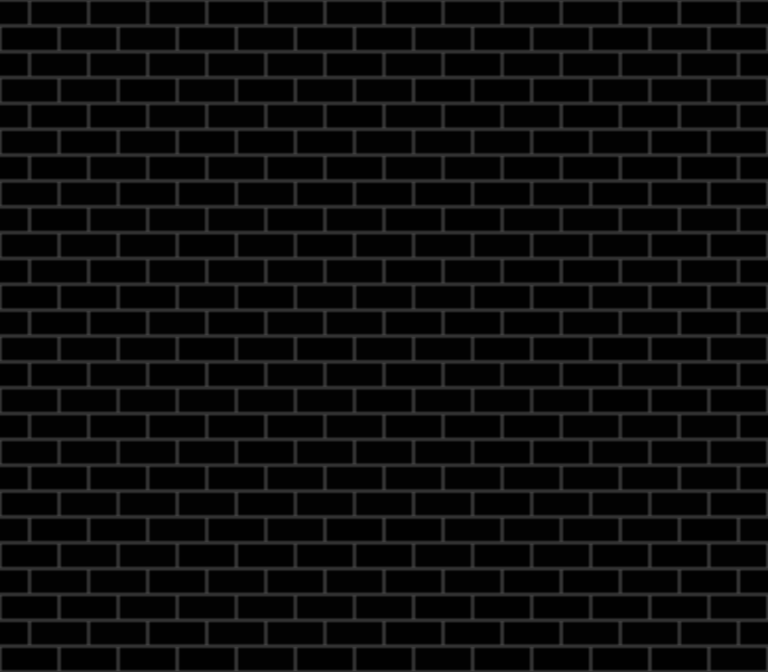
This pattern is drawn by a Shadertoy shader. Its source:

```glsl
// Dark running-bond brick wall with thin, soft grey mortar joints
#define COLUMNS 13.0
#define ROWS 26.0
#define JOINT_CORE 0.00045   // half width of the full-strength joint, in canvas heights
#define JOINT_EDGE 0.00513   // half width where the joint has faded out
#define JOINT_GREY 0.198
#define BRICK_GREY 0.006
#define BRICK_VARIATION 0.005
#define JOINT_VARIATION 0.06

float hash(vec2 p) {
    return fract(sin(dot(p, vec2(127.1, 311.7))) * 43758.5453);
}

// Soft joint profile, never narrower than a pixel
float joint(float dist, float pixel) {
    return 1.0 - smoothstep(JOINT_CORE, max(JOINT_EDGE, pixel), dist);
}

void mainImage(out vec4 fragColor, in vec2 fragCoord) {
    vec2 uv = fragCoord / iResolution.xy;
    float aspect = iResolution.x / iResolution.y;
    float pixel = 1.0 / iResolution.y;

    // Brick grid, every odd course shifted by half a brick
    vec2 grid = uv * vec2(COLUMNS, ROWS);
    float row = mod(floor(grid.y), ROWS);
    grid.x += 0.5 * mod(row, 2.0);
    float column = mod(floor(grid.x), COLUMNS);
    float head = mod(floor(grid.x + 0.5), COLUMNS);

    // Distances to the nearest joints, in canvas heights
    vec2 toJoint = 0.5 - abs(fract(grid) - 0.5);
    toJoint *= vec2(aspect / COLUMNS, 1.0 / ROWS);

    // Bed joints run across; head joints fade into them at each junction
    float bedJoint = joint(toJoint.y, pixel);
    float headJoint = joint(toJoint.x, pixel);
    headJoint *= smoothstep(0.0, 0.5 * JOINT_EDGE, toJoint.y);
    headJoint *= 1.0 + JOINT_VARIATION * (hash(vec2(head, row) + 40.0) - 0.5);
    float mortar = bedJoint + headJoint * (1.0 - 0.6 * bedJoint);

    // Nearly black bricks with a faint tone of their own
    float brick = BRICK_GREY + BRICK_VARIATION * (hash(vec2(column, row)) - 0.5);
    float grey = mix(brick, JOINT_GREY, mortar);
    fragColor = vec4(vec3(grey), 1.0);
}
```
::::::::::
■ Your objective ■
Look through the listing, and copy each line that contains the word "grid".

■ Task solution ■
    // Brick grid, every odd course shifted by half a brick
    vec2 grid = uv * vec2(COLUMNS, ROWS);
    float row = mod(floor(grid.y), ROWS);
    grid.x += 0.5 * mod(row, 2.0);
    float column = mod(floor(grid.x), COLUMNS);
    float head = mod(floor(grid.x + 0.5), COLUMNS);
    vec2 toJoint = 0.5 - abs(fract(grid) - 0.5);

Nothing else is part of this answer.